◆ Exercise ◆
Make an exact copy of the entries below with the pictures removed.

◆ Data under study ◆
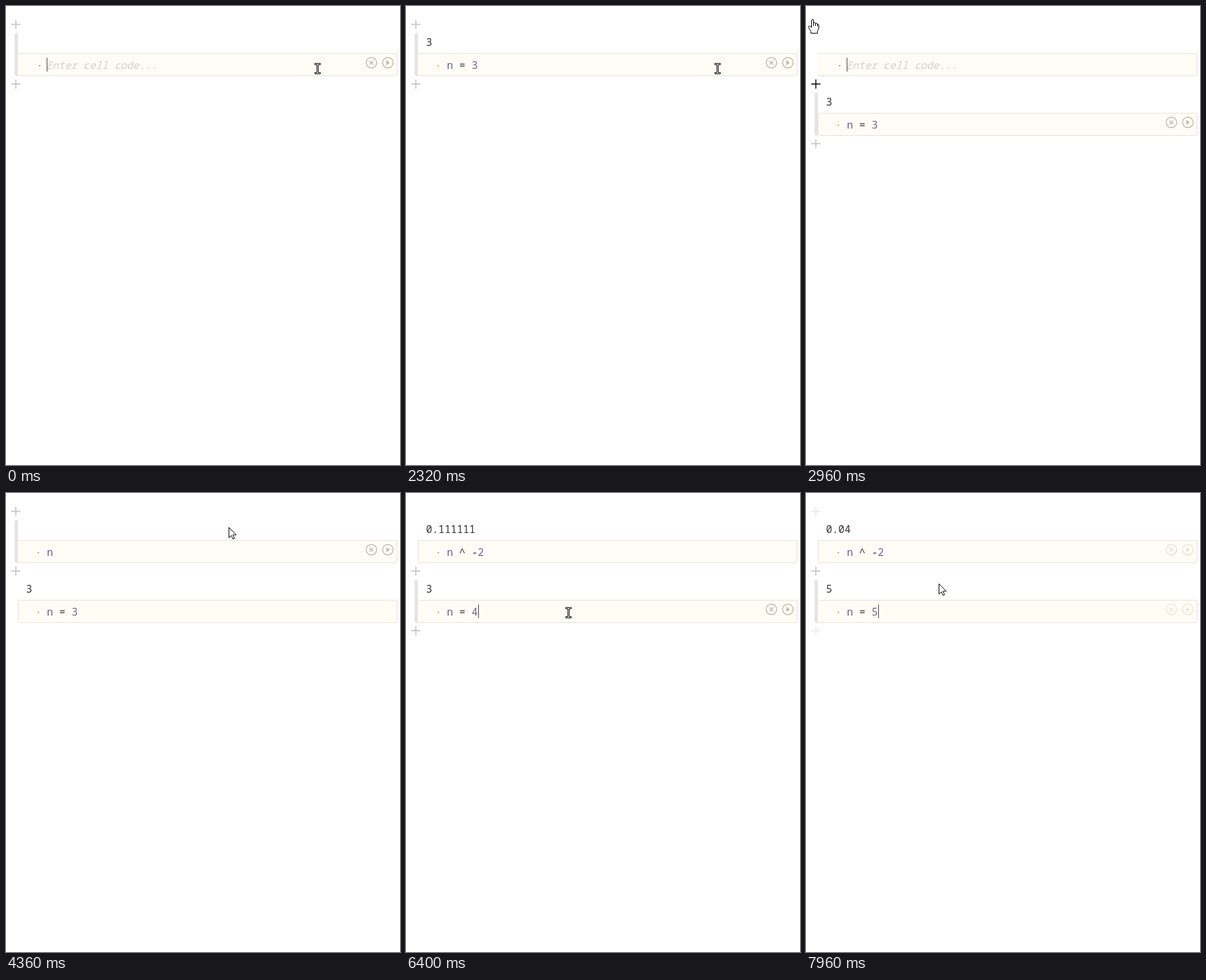
Recreate the animation shown at these times as an HTML page. Size 600 by 700 pixels, loop 8000 ms.

```html
<!DOCTYPE html>
<html lang="en">
<head>
<meta charset="utf-8">
<title>Reactive notebook</title>
<style>
  html, body { margin: 0; width: 100%; height: 100%; overflow: hidden; background: #fff; }
  svg { display: block; }
  text { font: 15.7px "Roboto Mono", "Noto Sans Mono", "DejaVu Sans Mono", monospace; white-space: pre; }
  .out { fill: #333; }
  .var { fill: #5b5f98; font-weight: 500; }
  .num { fill: #78609f; }
  .op { fill: #41323f; }
  .hint { fill: #d3d0c8; font-style: italic; font-weight: 300; }
  .box { fill: #fffcf5; }
  .edge { fill: none; stroke: #e6e2d9; }
  .bar { fill: #e4e4e4; }
  .icon { fill: none; stroke: #bdbab4; stroke-width: 1.4; }
  .icon .solid { fill: #bdbab4; stroke: none; }
  .caret { fill: #444; }
  .dot { fill: #8a857c; }
  .plus { fill: none; stroke-width: 1.4; }
  .shape { fill: #fff; stroke: #000; stroke-linejoin: round; }
</style>
</head>
<body>
<svg id="stage" width="600" height="700" viewBox="0 0 600 700"></svg>
<script>
const LOOP = 8000, TICK = 40, BLINK = 340;
const CHAR = 9.42, CODE_X = 62.2, ROW = 91;
const SPLIT = 2960, RETURN = 5520, LEAVE = 7800;
const stage = document.getElementById('stage');

// Keyboard and focus: A is the first cell, B the one inserted above it
const input = [
  [-60, 'focus A'],
  [1120, 'n'], [1320, ' '], [1400, '='], [1480, ' '], [1640, '3'], [1960, 'run'],
  [SPLIT, 'focus B'],
  [3920, 'n'], [4020, ' '], [4440, '^'], [4520, ' '], [4600, '-'], [4720, '2'], [5000, 'run'],
  [RETURN, 'focus A'],
  [6320, 'erase'], [6400, '4'], [6640, 'run'], [6880, 'erase'], [6920, '5'], [7120, 'run']
];

// Pointer moves: [start, end, x, y]
const moves = [
  [2360, 2840, 9, 20], [3000, 3160, 339, 52], [5360, 5520, 109, 180],
  [5760, 6040, 247, 182], [7680, 7960, 202, 138]
];

const ramp = (t, from, span) => Math.min(1, Math.max(0, (t - from) / span));
const ease = k => k * k * (3 - 2 * k);

// Replays the input up to t; B recomputes whenever n changes
function notebook(t) {
  const code = { A: '', B: '' }, out = { A: '', B: '' };
  let focus = 'A', last = 0, ranB = false;
  for (const [at, key] of input) {
    if (at > t) break;
    last = at;
    if (key.startsWith('focus')) focus = key.slice(-1);
    else if (key === 'erase') code[focus] = code[focus].slice(0, -1);
    else if (key === 'run') {
      out.A = code.A.slice(4);
      ranB = ranB || focus === 'B';
      if (ranB) out.B = String(+(out.A ** -2).toPrecision(6));
    } else code[focus] += key;
  }
  return { code, out, focus, caret: (t - last) % (2 * BLINK) < BLINK };
}

function mouse(t) {
  let x = 474, y = 95;
  for (const [from, to, mx, my] of moves) {
    const k = ease(ramp(t, from, to - from));
    x += (mx - x) * k;
    y += (my - y) * k;
  }
  return [Math.round(x), Math.round(y)];
}

function pointerKind(x, y, split) {
  if (x < 24) return 'hand';
  const inEditor = top => y >= top && y <= top + 35;
  return inEditor(72) || (split && inEditor(72 + ROW)) ? 'beam' : 'arrow';
}

function codeText(code) {
  if (!code) return `<text class="hint" x="${CODE_X - .8}" y="96">Enter cell code...</text>`;
  return [...code].map((c, i) => {
    if (c === ' ') return '';
    const kind = /[a-z]/.test(c) ? 'var' : /\d/.test(c) ? 'num' : 'op';
    return `<text class="${kind}" x="${CODE_X + i * CHAR}" y="96">${c}</text>`;
  }).join('');
}

function icons(opacity) {
  return `<g class="icon" opacity="${opacity}">
    <circle cx="556.5" cy="86.5" r="8"/><path d="M553.7 83.7l5.6 5.6m0-5.6l-5.6 5.6"/>
    <circle cx="581.5" cy="86.5" r="8"/><path class="solid" d="M579.3 82.5v8l5.2-4z"/></g>`;
}

function cell(id, book, y, bar, tools) {
  const code = book.code[id], focused = book.focus === id;
  const caretX = Math.round(CODE_X + .2 + code.length * CHAR);
  // A focused cell has no left border
  const edge = 'M18 72.5H595.5V103a3.5 3.5 0 0 1-3.5 3.5H22' + (focused ? 'H18' : 'a3.5 3.5 0 0 1-3.5-3.5V72.5');
  return `<g transform="translate(0 ${y})">
    <path class="box" d="M18 72H596V103a4 4 0 0 1-4 4H22a4 4 0 0 1-4-4z"/>
    <path class="edge" d="${edge}"/>
    <path class="bar" opacity="${bar}" d="M18 41V107H17a4 4 0 0 1-4-4V45a4 4 0 0 1 4-4z"/>
    <circle class="dot" cx="${code ? 49.3 : 51.3}" cy="91" r="${code ? .9 : 1.1}"/>
    <text class="out" x="30.4" y="61">${book.out[id]}</text>
    ${codeText(code)}
    ${focused && book.caret ? `<rect class="caret" x="${caretX}" y="79" width="1" height="21"/>` : ''}
    ${icons(tools)}</g>`;
}

function plus(i, opacity, ink) {
  const shade = Math.round(190 * (1 - ink));
  return `<path class="plus" stroke="rgb(${shade},${shade},${shade})" opacity="${opacity}"
    d="M8 ${28 + i * ROW}h14m-7-7v14"/>`;
}

const pointers = {
  beam: `<path d="M-4-6.5H5M-4 7.5H5M.5-6.5V7.5" fill="none" stroke="#000" stroke-width="3"/>
    <path d="M-3-6.5H4M-3 7.5H4M.5-6.5V7.5" fill="none" stroke="#fff"/>`,
  arrow: `<path class="shape" d="M.5.5V16.2L4.1 12.8 6.6 18.2 9 17.1 6.5 11.9H11.6z"/>`,
  hand: `<path class="shape" d="M-.5 13V2Q-.5.5 1 .5T2.5 2V5.5Q5.5 4.5 5.5 6.5 8.5 5.5 8.5 8
    10.5 7.5 10.5 10V14L8.5 18V21.5H-1.5V18.5L-5.5 12.5Q-5.5 10.5-3.5 10.5-2 10.5-.5 13z"/>
    <path class="shape" d="M2.5 5v5.5M5.5 6.5v4M8.5 8v3"/>`
};

function draw(t) {
  const split = t >= SPLIT, book = notebook(t);
  const [x, y] = mouse(t);
  const bar = ramp(t, SPLIT, 200) - ramp(t, RETURN - 80, 200);
  const active = ramp(t, SPLIT, 200) - ramp(t, RETURN, 200);
  const leave = ramp(t, LEAVE, 400);
  const upper = active + leave, lower = 1 - active - 1.7 * leave;
  const hover = !split && x < 24 ? 1 : 0;
  stage.innerHTML = (split ? cell('B', book, 0, bar, upper) : '')
    + cell('A', book, split ? ROW : 0, 1 - bar, lower)
    + plus(0, split ? upper : 1, hover)
    + plus(1, 1, split ? 1 - ramp(t, SPLIT, 200) : 0)
    + (split ? plus(2, lower, 0) : '')
    + `<g transform="translate(${x} ${y})">${pointers[pointerKind(x, y, split)]}</g>`;
}

const start = performance.now();
let last = -1;
function frame() {
  const elapsed = Math.max(0, performance.now() - start) % LOOP;
  const t = Math.floor(elapsed / TICK) * TICK;
  if (t !== last) draw(last = t);
  requestAnimationFrame(frame);
}
frame();
</script>
</body>
</html>
```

◆ Answer to this problem ◆
Recreate the animation shown at these times as an HTML page. Size 600 by 700 pixels, loop 8000 ms.

```html
<!DOCTYPE html>
<html lang="en">
<head>
<meta charset="utf-8">
<title>Reactive notebook</title>
<style>
  html, body { margin: 0; width: 100%; height: 100%; overflow: hidden; background: #fff; }
  svg { display: block; }
  text { font: 15.7px "Roboto Mono", "Noto Sans Mono", "DejaVu Sans Mono", monospace; white-space: pre; }
  .out { fill: #333; }
  .var { fill: #5b5f98; font-weight: 500; }
  .num { fill: #78609f; }
  .op { fill: #41323f; }
  .hint { fill: #d3d0c8; font-style: italic; font-weight: 300; }
  .box { fill: #fffcf5; }
  .edge { fill: none; stroke: #e6e2d9; }
  .bar { fill: #e4e4e4; }
  .icon { fill: none; stroke: #bdbab4; stroke-width: 1.4; }
  .icon .solid { fill: #bdbab4; stroke: none; }
  .caret { fill: #444; }
  .dot { fill: #8a857c; }
  .plus { fill: none; stroke-width: 1.4; }
  .shape { fill: #fff; stroke: #000; stroke-linejoin: round; }
</style>
</head>
<body>
<svg id="stage" width="600" height="700" viewBox="0 0 600 700"></svg>
<script>
const LOOP = 8000, TICK = 40, BLINK = 340;
const CHAR = 9.42, CODE_X = 62.2, ROW = 91;
const SPLIT = 2960, RETURN = 5520, LEAVE = 7800;
const stage = document.getElementById('stage');

// Keyboard and focus: A is the first cell, B the one inserted above it
const input = [
  [-60, 'focus A'],
  [1120, 'n'], [1320, ' '], [1400, '='], [1480, ' '], [1640, '3'], [1960, 'run'],
  [SPLIT, 'focus B'],
  [3920, 'n'], [4020, ' '], [4440, '^'], [4520, ' '], [4600, '-'], [4720, '2'], [5000, 'run'],
  [RETURN, 'focus A'],
  [6320, 'erase'], [6400, '4'], [6640, 'run'], [6880, 'erase'], [6920, '5'], [7120, 'run']
];

// Pointer moves: [start, end, x, y]
const moves = [
  [2360, 2840, 9, 20], [3000, 3160, 339, 52], [5360, 5520, 109, 180],
  [5760, 6040, 247, 182], [7680, 7960, 202, 138]
];

const ramp = (t, from, span) => Math.min(1, Math.max(0, (t - from) / span));
const ease = k => k * k * (3 - 2 * k);

// Replays the input up to t; B recomputes whenever n changes
function notebook(t) {
  const code = { A: '', B: '' }, out = { A: '', B: '' };
  let focus = 'A', last = 0, ranB = false;
  for (const [at, key] of input) {
    if (at > t) break;
    last = at;
    if (key.startsWith('focus')) focus = key.slice(-1);
    else if (key === 'erase') code[focus] = code[focus].slice(0, -1);
    else if (key === 'run') {
      out.A = code.A.slice(4);
      ranB = ranB || focus === 'B';
      if (ranB) out.B = String(+(out.A ** -2).toPrecision(6));
    } else code[focus] += key;
  }
  return { code, out, focus, caret: (t - last) % (2 * BLINK) < BLINK };
}

function mouse(t) {
  let x = 474, y = 95;
  for (const [from, to, mx, my] of moves) {
    const k = ease(ramp(t, from, to - from));
    x += (mx - x) * k;
    y += (my - y) * k;
  }
  return [Math.round(x), Math.round(y)];
}

function pointerKind(x, y, split) {
  if (x < 24) return 'hand';
  const inEditor = top => y >= top && y <= top + 35;
  return inEditor(72) || (split && inEditor(72 + ROW)) ? 'beam' : 'arrow';
}

function codeText(code) {
  if (!code) return `<text class="hint" x="${CODE_X - .8}" y="96">Enter cell code...</text>`;
  return [...code].map((c, i) => {
    if (c === ' ') return '';
    const kind = /[a-z]/.test(c) ? 'var' : /\d/.test(c) ? 'num' : 'op';
    return `<text class="${kind}" x="${CODE_X + i * CHAR}" y="96">${c}</text>`;
  }).join('');
}

function icons(opacity) {
  return `<g class="icon" opacity="${opacity}">
    <circle cx="556.5" cy="86.5" r="8"/><path d="M553.7 83.7l5.6 5.6m0-5.6l-5.6 5.6"/>
    <circle cx="581.5" cy="86.5" r="8"/><path class="solid" d="M579.3 82.5v8l5.2-4z"/></g>`;
}

function cell(id, book, y, bar, tools) {
  const code = book.code[id], focused = book.focus === id;
  const caretX = Math.round(CODE_X + .2 + code.length * CHAR);
  // A focused cell has no left border
  const edge = 'M18 72.5H595.5V103a3.5 3.5 0 0 1-3.5 3.5H22' + (focused ? 'H18' : 'a3.5 3.5 0 0 1-3.5-3.5V72.5');
  return `<g transform="translate(0 ${y})">
    <path class="box" d="M18 72H596V103a4 4 0 0 1-4 4H22a4 4 0 0 1-4-4z"/>
    <path class="edge" d="${edge}"/>
    <path class="bar" opacity="${bar}" d="M18 41V107H17a4 4 0 0 1-4-4V45a4 4 0 0 1 4-4z"/>
    <circle class="dot" cx="${code ? 49.3 : 51.3}" cy="91" r="${code ? .9 : 1.1}"/>
    <text class="out" x="30.4" y="61">${book.out[id]}</text>
    ${codeText(code)}
    ${focused && book.caret ? `<rect class="caret" x="${caretX}" y="79" width="1" height="21"/>` : ''}
    ${icons(tools)}</g>`;
}

function plus(i, opacity, ink) {
  const shade = Math.round(190 * (1 - ink));
  return `<path class="plus" stroke="rgb(${shade},${shade},${shade})" opacity="${opacity}"
    d="M8 ${28 + i * ROW}h14m-7-7v14"/>`;
}

const pointers = {
  beam: `<path d="M-4-6.5H5M-4 7.5H5M.5-6.5V7.5" fill="none" stroke="#000" stroke-width="3"/>
    <path d="M-3-6.5H4M-3 7.5H4M.5-6.5V7.5" fill="none" stroke="#fff"/>`,
  arrow: `<path class="shape" d="M.5.5V16.2L4.1 12.8 6.6 18.2 9 17.1 6.5 11.9H11.6z"/>`,
  hand: `<path class="shape" d="M-.5 13V2Q-.5.5 1 .5T2.5 2V5.5Q5.5 4.5 5.5 6.5 8.5 5.5 8.5 8
    10.5 7.5 10.5 10V14L8.5 18V21.5H-1.5V18.5L-5.5 12.5Q-5.5 10.5-3.5 10.5-2 10.5-.5 13z"/>
    <path class="shape" d="M2.5 5v5.5M5.5 6.5v4M8.5 8v3"/>`
};

function draw(t) {
  const split = t >= SPLIT, book = notebook(t);
  const [x, y] = mouse(t);
  const bar = ramp(t, SPLIT, 200) - ramp(t, RETURN - 80, 200);
  const active = ramp(t, SPLIT, 200) - ramp(t, RETURN, 200);
  const leave = ramp(t, LEAVE, 400);
  const upper = active + leave, lower = 1 - active - 1.7 * leave;
  const hover = !split && x < 24 ? 1 : 0;
  stage.innerHTML = (split ? cell('B', book, 0, bar, upper) : '')
    + cell('A', book, split ? ROW : 0, 1 - bar, lower)
    + plus(0, split ? upper : 1, hover)
    + plus(1, 1, split ? 1 - ramp(t, SPLIT, 200) : 0)
    + (split ? plus(2, lower, 0) : '')
    + `<g transform="translate(${x} ${y})">${pointers[pointerKind(x, y, split)]}</g>`;
}

const start = performance.now();
let last = -1;
function frame() {
  const elapsed = Math.max(0, performance.now() - start) % LOOP;
  const t = Math.floor(elapsed / TICK) * TICK;
  if (t !== last) draw(last = t);
  requestAnimationFrame(frame);
}
frame();
</script>
</body>
</html>
```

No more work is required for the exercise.